I haven’t hunted my whole life. It’s actually a pretty recent hobby I’ve taken up. My husband is an outdoorsman and would rather be out on a ranch than almost anywhere else in the world. I am very blessed that I was taught the sport by a man who has strong ethics and the utmost respect for animals and land.

Every hunter is not respectful. Every hunter is not ethical. We all know there are always bad seeds – bad teachers, bad policemen, bad bosses. I’m fortunate I was taught respectful hunting by a respectful hunter.

If you are new to hunting or may be teaching your children or grandkids, here are four tips to keep in mind.

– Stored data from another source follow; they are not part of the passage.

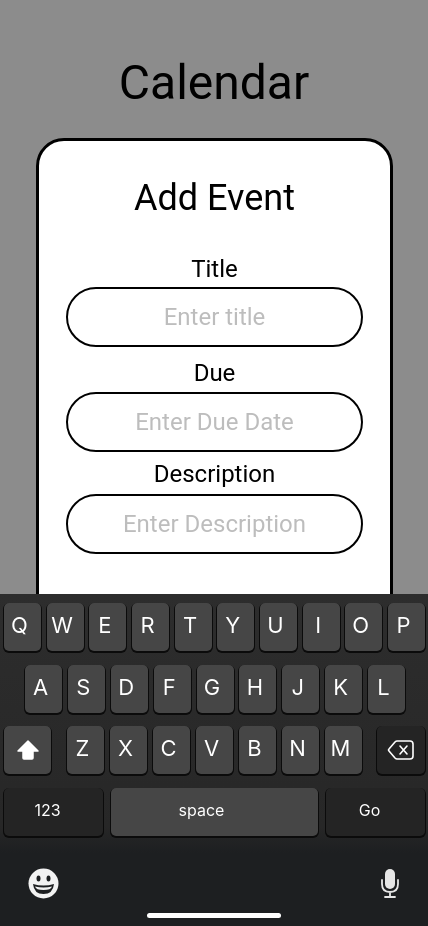
<!DOCTYPE html>
<html lang="en">
<head>
<meta charset="utf-8">
<title>Calendar – Add Event</title>
<style>
:root {
  --backdrop: #8c8c8c;
  --ink: #000;
  --paper: #fff;
  --placeholder: #bdbdbd;
  --board-top: #2d2d2d;
  --board-bottom: #1d1f21;
  --key: #464646;
  --key-dark: #242424;
  --key-edge: #0b0b0b;
  --key-text: #fff;
}
* { box-sizing: border-box; margin: 0; padding: 0; }
html, body { width: 428px; height: 926px; overflow: hidden; }
.screen {
  position: relative;
  width: 428px;
  height: 926px;
  overflow: hidden;
  background: var(--backdrop);
  color: var(--ink);
  font-family: Roboto, Inter, sans-serif;
  text-align: center;
}
h1, h2 { font-weight: 400; }
h1 { padding-top: 55px; font-size: 48px; line-height: 56px; }
.card {
  width: 357px;
  height: 500px;
  margin: 27px 0 0 36px;
  padding: 36px 27px 0;
  background: var(--paper);
  border: 3px solid var(--ink);
  border-radius: 28px 28px 0 0;
}
h2 { font-size: 36px; line-height: 42px; }
.group { display: flex; flex-direction: column; font-size: 24px; line-height: 28px; }
.group.title { margin-top: 36px; gap: 4px; }
.group.due { margin-top: 12px; gap: 5px; }
.group.description { margin-top: 8px; gap: 6px; }
.field {
  height: 60px;
  padding-top: 14px;
  border: 2px solid var(--ink);
  border-radius: 30px;
  color: var(--placeholder);
}
.keyboard {
  position: absolute;
  left: 0;
  top: 594px;
  width: 428px;
  height: 332px;
  padding: 9px 3px 0 4px;
  background: linear-gradient(var(--board-top), #272727 70%, var(--board-bottom) 78%, var(--board-bottom));
  color: var(--key-text);
  font-family: Inter, Roboto, sans-serif;
}
.row { display: flex; justify-content: space-between; height: 48px; margin-bottom: 13.7px; }
.row.home { padding: 0 20px 0 21px; }
.letters { display: flex; justify-content: space-between; width: 295px; margin-left: 1px; }
.key {
  display: flex;
  align-items: center;
  justify-content: center;
  width: 37px;
  height: 48px;
  padding: 0 6px 4px 0;
  border-radius: 5px;
  background: var(--key);
  box-shadow: 0 1px 0 1px var(--key-edge);
  font-size: 22px;
  line-height: 26px;
}
.key.shift { width: 47px; padding: 0; }
.key.dark { background: var(--key-dark); }
.key.delete { width: 48px; padding: 0; }
.row.bottom .key { font-size: 16px; padding-right: 12px; }
.key.numbers, .key.go { width: 99px; }
.row.bottom .key.space { width: 207px; padding-right: 26px; }
.tools { display: flex; justify-content: space-between; padding: 18px 25px 0 24px; }
.home-bar {
  position: absolute;
  left: 147px;
  top: 319px;
  width: 134px;
  height: 5px;
  border-radius: 3px;
  background: var(--paper);
}
svg { display: block; }
</style>
</head>
<body>
<main class="screen">
  <h1>Calendar</h1>
  <section class="card">
    <h2>Add Event</h2>
    <div class="group title"><span>Title</span><div class="field">Enter title</div></div>
    <div class="group due"><span>Due</span><div class="field">Enter Due Date</div></div>
    <div class="group description"><span>Description</span><div class="field">Enter Description</div></div>
  </section>

  <section class="keyboard" aria-label="Keyboard">
    <div class="row">
      <span class="key">Q</span><span class="key">W</span><span class="key">E</span><span class="key">R</span><span class="key">T</span><span class="key">Y</span><span class="key">U</span><span class="key">I</span><span class="key">O</span><span class="key">P</span>
    </div>
    <div class="row home">
      <span class="key">A</span><span class="key">S</span><span class="key">D</span><span class="key">F</span><span class="key">G</span><span class="key">H</span><span class="key">J</span><span class="key">K</span><span class="key">L</span>
    </div>
    <div class="row">
      <span class="key shift">
        <svg width="24" height="22" viewBox="0 0 24 22" role="img" aria-label="Shift"><path d="M12 2 L22 12 H17 V19 Q17 20 16 20 H8 Q7 20 7 19 V12 H2 Z" fill="#fff" stroke="#fff" stroke-width="1.5" stroke-linejoin="round"/></svg>
      </span>
      <div class="letters">
        <span class="key">Z</span><span class="key">X</span><span class="key">C</span><span class="key">V</span><span class="key">B</span><span class="key">N</span><span class="key">M</span>
      </div>
      <span class="key delete dark">
        <svg width="28" height="22" viewBox="0 0 28 22" role="img" aria-label="Delete" fill="none" stroke="#fff" stroke-width="1.6" stroke-linecap="round" stroke-linejoin="round"><path d="M10 2 H23 Q26 2 26 5 V17 Q26 20 23 20 H10 Q9 20 8 19 L2 12 Q1 11 2 10 L8 3 Q9 2 10 2 Z"/><path d="M13 7 L20 15 M20 7 L13 15"/></svg>
      </span>
    </div>
    <div class="row bottom">
      <span class="key numbers dark">123</span><span class="key space">space</span><span class="key go dark">Go</span>
    </div>
    <div class="tools">
      <svg width="31" height="31" viewBox="0 0 31 31" role="img" aria-label="Emoji">
        <circle cx="15.5" cy="15.5" r="15" fill="#f2f2f2"/>
        <g fill="#1d1f21"><ellipse cx="10.5" cy="10.5" rx="2" ry="3"/><ellipse cx="20.5" cy="10.5" rx="2" ry="3"/><path d="M5 16 Q15.5 19 26 16 Q25 26 15.5 26 Q6 26 5 16 Z"/></g>
        <path d="M7 18.5 Q15.5 20.5 24 18.5 Q23 22 15.5 22 Q8 22 7 18.5 Z" fill="#f2f2f2"/>
      </svg>
      <svg width="20" height="31" viewBox="0 0 20 31" role="img" aria-label="Dictation">
        <rect x="5" y="1" width="10" height="20" rx="5" fill="#e6e6e6"/>
        <path d="M2 12 V16 Q2 24 10 24 Q18 24 18 16 V12 M10 24 V29 M5 29 H15" fill="none" stroke="#e6e6e6" stroke-width="1.8" stroke-linecap="round"/>
      </svg>
    </div>
    <div class="home-bar"></div>
  </section>
</main>
</body>
</html>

  1. Always take a clean shot. The ultimate goal is to kill an animal with one clean shot. It definitely doesn’t happen every time but taking a bad shot can be traumatic. If you are unsure, skip the shot or wait. If you don’t practice at 400 yards, don’t take a shot at 400 yards. If your gun is zeroed in at 200 yards, a lot of rifles will have a 5-7 inch drop at 300 yards, so some people feel comfortable at that range. But after that, you start walking a thin line of ethical hunting. Also, you should avoid shooting through anything more than a single blade of grass. When you shoot through brush, you run the risk of missing or injuring the animal.
  2. Eat or donate the meat. At least be respectful enough to have the meat processed for either you or another family to enjoy. Call me snobby, but I’ve harvested a few gnarly, old, fat bucks that I personally don’t want to eat. We have a place close to where we hunt that will take the animal (for free), process it and then donate to the poorer families around town. When the freezer is already full, I want the meat to find a good home. Donating meat is hard; there aren’t always locations convenient for drop off. Do your research before harvesting an animal in where you can drop it off post-hunt. There are also usually processing fees to drop-off/donate. It’s worth your time.
  3. Use terms such as harvest and cull. By using these words, you are showing that you understand the reasoning behind certain kills. You cull a deer to selectively remove it from the herd. You harvest an animal because you’ll use the animal parts and meat. A lot of the thinking behind culling in some circles is starting to change. Culling is based on the belief of you being able to clean up the genetics of your herd by removing the less desirable animals. It is impossible to improve genetics of a naturally occurring population, so to speak. Especially in areas where you have to manage population, if you have a good buck to doe ratio, you can focus on culling the less desirable animals in order to have a better opportunity of seeing the animals with more desirable characteristics as they age. In high fenced ranches, you can change genetics by bringing in new bucks etc. Harvesting is killing, let’s be honest. It is the term you should use when talking to non-hunters, kids or new hunters in certain circumstances. With a child or new hunter, you will have to tell them to shoot the deer and tell them the deer will be dead but by using the term harvest, you are telling them you are doing it for food and conservation purposes. Unfortunately, the terms do have to be used around people who don’t agree with what we do.
  4. Leave the land better than how you found it. Pick up trash. Don’t litter. When I had first started hunting, my husband and I had finished a long weekend. We were packed up, worn out and pulling out on the highway when he stopped the truck, got out and walked 50 yards to pick up a plastic bag. As with anything, there are different levels of taking care of the land. A higher level applies to land owners and managers. If you inherit or start off with land in bad shape, you can take steps to improve the property on behalf of the wildlife. Significant ways to do this prescribed burning and grubbing. There are tons of less expensive yet beneficial ways to manage a property that will help the wildlife. Always do your research.